Recent shocks to food supply chain such as the covid-19 pandemic and the war in Ukraine have served as a reminder of the fragility of the food supply chain and the importance of food security. This Report considers the current challenges facing UK food supply and household food security. In particular, it considers the impact of high input prices, for example of energy and fertiliser, and consumer food prices on households, with more households reporting food insecurity than at the worst point in the pandemic.
We are concerned that the Government’s UK Food Security Report (UKFSR), published in December 2021, is already out-of-date. With the Government not required by statute to publish the next edition until December 2024, we are calling for the UKFSR to be published annually to accompany an annual food security summit chaired by the Prime Minister. There is a need for policy coherence and for strong leadership on food security, and the Cabinet Office should undertake a comprehensive review of departmental responsibilities and structures regarding food policy and its various facets.
Several current and intersecting issues are particularly challenging for our food supply. These include labour shortages—for which we commend the recent report of the Independent Review into Labour Shortages in the Food Supply Chain—as well as fertiliser production and the associated carbon dioxide by-product which is vital to our food supply chain, while we look forward to the Government’s forthcoming Land Use Framework.
Food price inflation is around levels not seen for some 45 years. While some supermarkets have noted their low margins, they are also paying high levels of dividends to shareholders. We are concerned that while many households are skipping meals, the Food Minister does not believe this constitutes a threat to our food security.
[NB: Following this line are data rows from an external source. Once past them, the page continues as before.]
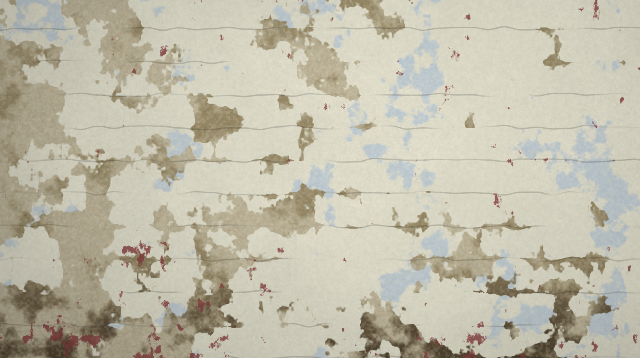
Reproduce this texture procedurally as a Shadertoy shader.

```glsl
const vec3 PLASTER = vec3(0.868, 0.858, 0.785);
const vec3 TAN     = vec3(0.735, 0.698, 0.590);
const vec3 OLIVE   = vec3(0.590, 0.535, 0.400);
const vec3 BROWN   = vec3(0.330, 0.275, 0.195);
const vec3 BLUE    = vec3(0.720, 0.775, 0.815);
const vec3 RED     = vec3(0.520, 0.240, 0.240);

const vec2  BRICK        = vec2(0.21, 0.092);  // brick size, in canvas heights
const float PATCH_SCALE  = 8.0;
const float BASE_COVER   = -1.75;              // bare wall, in deviations of the noise
const float PATCH_EDGE   = 0.16;
const float GRAIN        = 0.065;
const float VIGNETTE     = 0.14;
const vec2  LIGHT_CENTRE = vec2(1.05, 0.62);
const vec2  LIGHT_RADIUS = vec2(1.05, 0.75);

float hash(vec2 p) {
    vec3 q = fract(p.xyx * 0.1031);
    q += dot(q, q.yzx + 33.33);
    return fract((q.x + q.y) * q.z);
}

float noise(vec2 p) {
    vec2 i = floor(p), f = fract(p);
    f = f * f * (3.0 - 2.0 * f);
    return mix(mix(hash(i), hash(i + vec2(1, 0)), f.x),
               mix(hash(i + vec2(0, 1)), hash(i + vec2(1, 1)), f.x), f.y);
}

// Layered noise with zero mean and roughly unit deviation
float flakes(vec2 p) {
    float sum = 0.0, total = 0.0, weight = 1.0;
    for (int i = 0; i < 5; i++) {
        sum += weight * noise(p);
        total += weight;
        weight *= 0.6;
        p = p * 2.03 + vec2(17.3, 41.7);
    }
    return (sum / total - 0.5) / 0.117;
}

float bell(vec2 d) { return exp(-dot(d, d)); }

// How worn each region of the wall is
float wear(vec2 p) {
    float left = 1.0 - smoothstep(0.2, 0.8, p.x);
    float top = bell((p - vec2(0.85, 0.88)) / vec2(0.19, 0.2));
    float bottom = 1.0 - smoothstep(0.0, 0.32, p.y);
    float bands = noise(vec2(p.x * 7.0, p.y * 1.8) + 5.0) - 0.5;
    return BASE_COVER + 1.65 * left + 1.5 * top + 0.85 * bottom
         + bands * (0.5 + 1.1 * left);
}

void mainImage(out vec4 fragColor, in vec2 fragCoord) {
    vec2 p = fragCoord / iResolution.y;

    // Hidden brick courses with wavering joints
    vec2 waver = vec2(noise(p * 22.0), noise(p * 22.0 + 70.0)) - 0.5;
    vec2 wall = (p + 0.012 * waver) / BRICK;
    float course = floor(wall.y);
    wall.x += 0.5 * mod(course, 2.0) + 0.3 * hash(vec2(course, 9.0));
    vec2 gap = (0.5 - abs(fract(wall) - 0.5)) * BRICK;
    float brickTone = hash(floor(wall) + 30.0) - 0.5;
    float jointWear = smoothstep(0.35, 0.8, noise(p * vec2(5.0, 9.0) + 12.0));
    float joint = jointWear * max(exp(-gap.y / 0.010), 0.7 * exp(-gap.x / 0.010));

    // Stained areas where the paint has flaked away
    float level = flakes(p * PATCH_SCALE * vec2(1.05, 0.95) + 3.0) + wear(p)
                + 0.6 * brickTone + 1.5 * joint;
    float stain = smoothstep(-PATCH_EDGE, PATCH_EDGE, level);
    float fine = noise(p * 150.0 + 8.0);
    stain *= 0.84 + 0.16 * smoothstep(0.2, 0.6, fine);

    // Stains turn olive to the right and brown near the floor
    float right = smoothstep(0.4, 1.3, p.x);
    float low = 1.0 - smoothstep(0.02, 0.36, p.y);
    float mottle = flakes(p * 11.0 + 60.0);
    float olive = smoothstep(-0.7, 1.3, mottle + 0.9 * right + 0.9 * low - 0.5);
    float damp = smoothstep(0.2, 1.8, 0.7 * mottle + low * (1.1 + 0.9 * right) - 0.2);
    vec3 stainColor = mix(mix(TAN, OLIVE, olive), BROWN, damp * low);

    // Plaster with faint blue remains of paint
    vec3 color = PLASTER * (1.0 + 0.008 * flakes(p * 5.0 + 90.0));
    float blueArea = 0.5 * smoothstep(0.1, 0.9, p.x) + 0.9 * (noise(p * 2.6 + 44.0) - 0.5);
    float blue = smoothstep(-0.2, 0.45, flakes(p * 10.0 + 120.0) + blueArea - 1.75);
    color = mix(color, BLUE, blue * (0.65 + 0.3 * fine));
    color = mix(color, stainColor, stain);

    // Hairline joints and red flecks
    float line = 1.0 - smoothstep(0.0006, 0.0032, gap.y);
    color *= 1.0 - 0.16 * line * smoothstep(0.35, 0.7, noise(p * vec2(7.0, 12.0) + 25.0));
    float redArea = 1.5 * (noise(p * 4.0 + 15.0) - 0.5) + 0.5 * low + 0.6 * joint;
    float red = smoothstep(-0.1, 0.5, flakes(p * vec2(26.0, 20.0) + 200.0) + redArea - 2.45);
    color = mix(color, RED, 0.8 * red);

    // Rough surface and falling light
    float grain = 0.6 * noise(p * 270.0) + 0.4 * noise(p * 110.0 + 33.0) - 0.5;
    color *= 1.0 + GRAIN * (1.0 + 0.9 * stain) * grain;
    vec2 away = (p - LIGHT_CENTRE) / LIGHT_RADIUS;
    color *= 1.0 - VIGNETTE * dot(away, away);

    fragColor = vec4(clamp(color, 0.0, 1.0), 1.0);
}
```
We disagree, and we call on the Government to broaden its definition.
The high rate of food price inflation and broader increases in the cost of living have also caused an increase in food bank use. We visited food aid organisations in Liverpool and saw the excellent work they do for individuals in highly challenges circumstances. The Government’s substantial support packages are welcome, but it should examine whether lower-income households have sufficient support to ensure their household food security without the need to regularly use food aid organisations. In addition, the Government should examine whether free school meals eligibility should be extended, but more immediately review the current rules that mean households in receipt of Universal Credit must have a post-tax income below £7,400 before benefits in order to be eligible for free school meals.
Obesity levels are already high at 30% of the population and this is forecast to increase to around 40% by 2035, creating very significant costs for the NHS. Poor diet means low-income, even food insecure, households, are more likely to be obese than the general population as healthy food tends to cost more per calorie. Individuals should take responsibility for their food consumption and make healthier choices where this is possible, and the Government should provide more support to make the right choices more accessible and affordable as part of a broader strategy to tackle obesity.
The Government Food Strategy did not cover the issue of health and food and we call on the Government to urgently address the issue. It should also consider proposals in the National Food Strategy’s independent review, such as the sugar and salt reformulation tax, and provide analysis of the impact on healthy eating of its decision to further delay the ban on volume price promotions on food high in fat, sugar and salt—such as buy one, get one free (BOGOF) deals—until October 2025.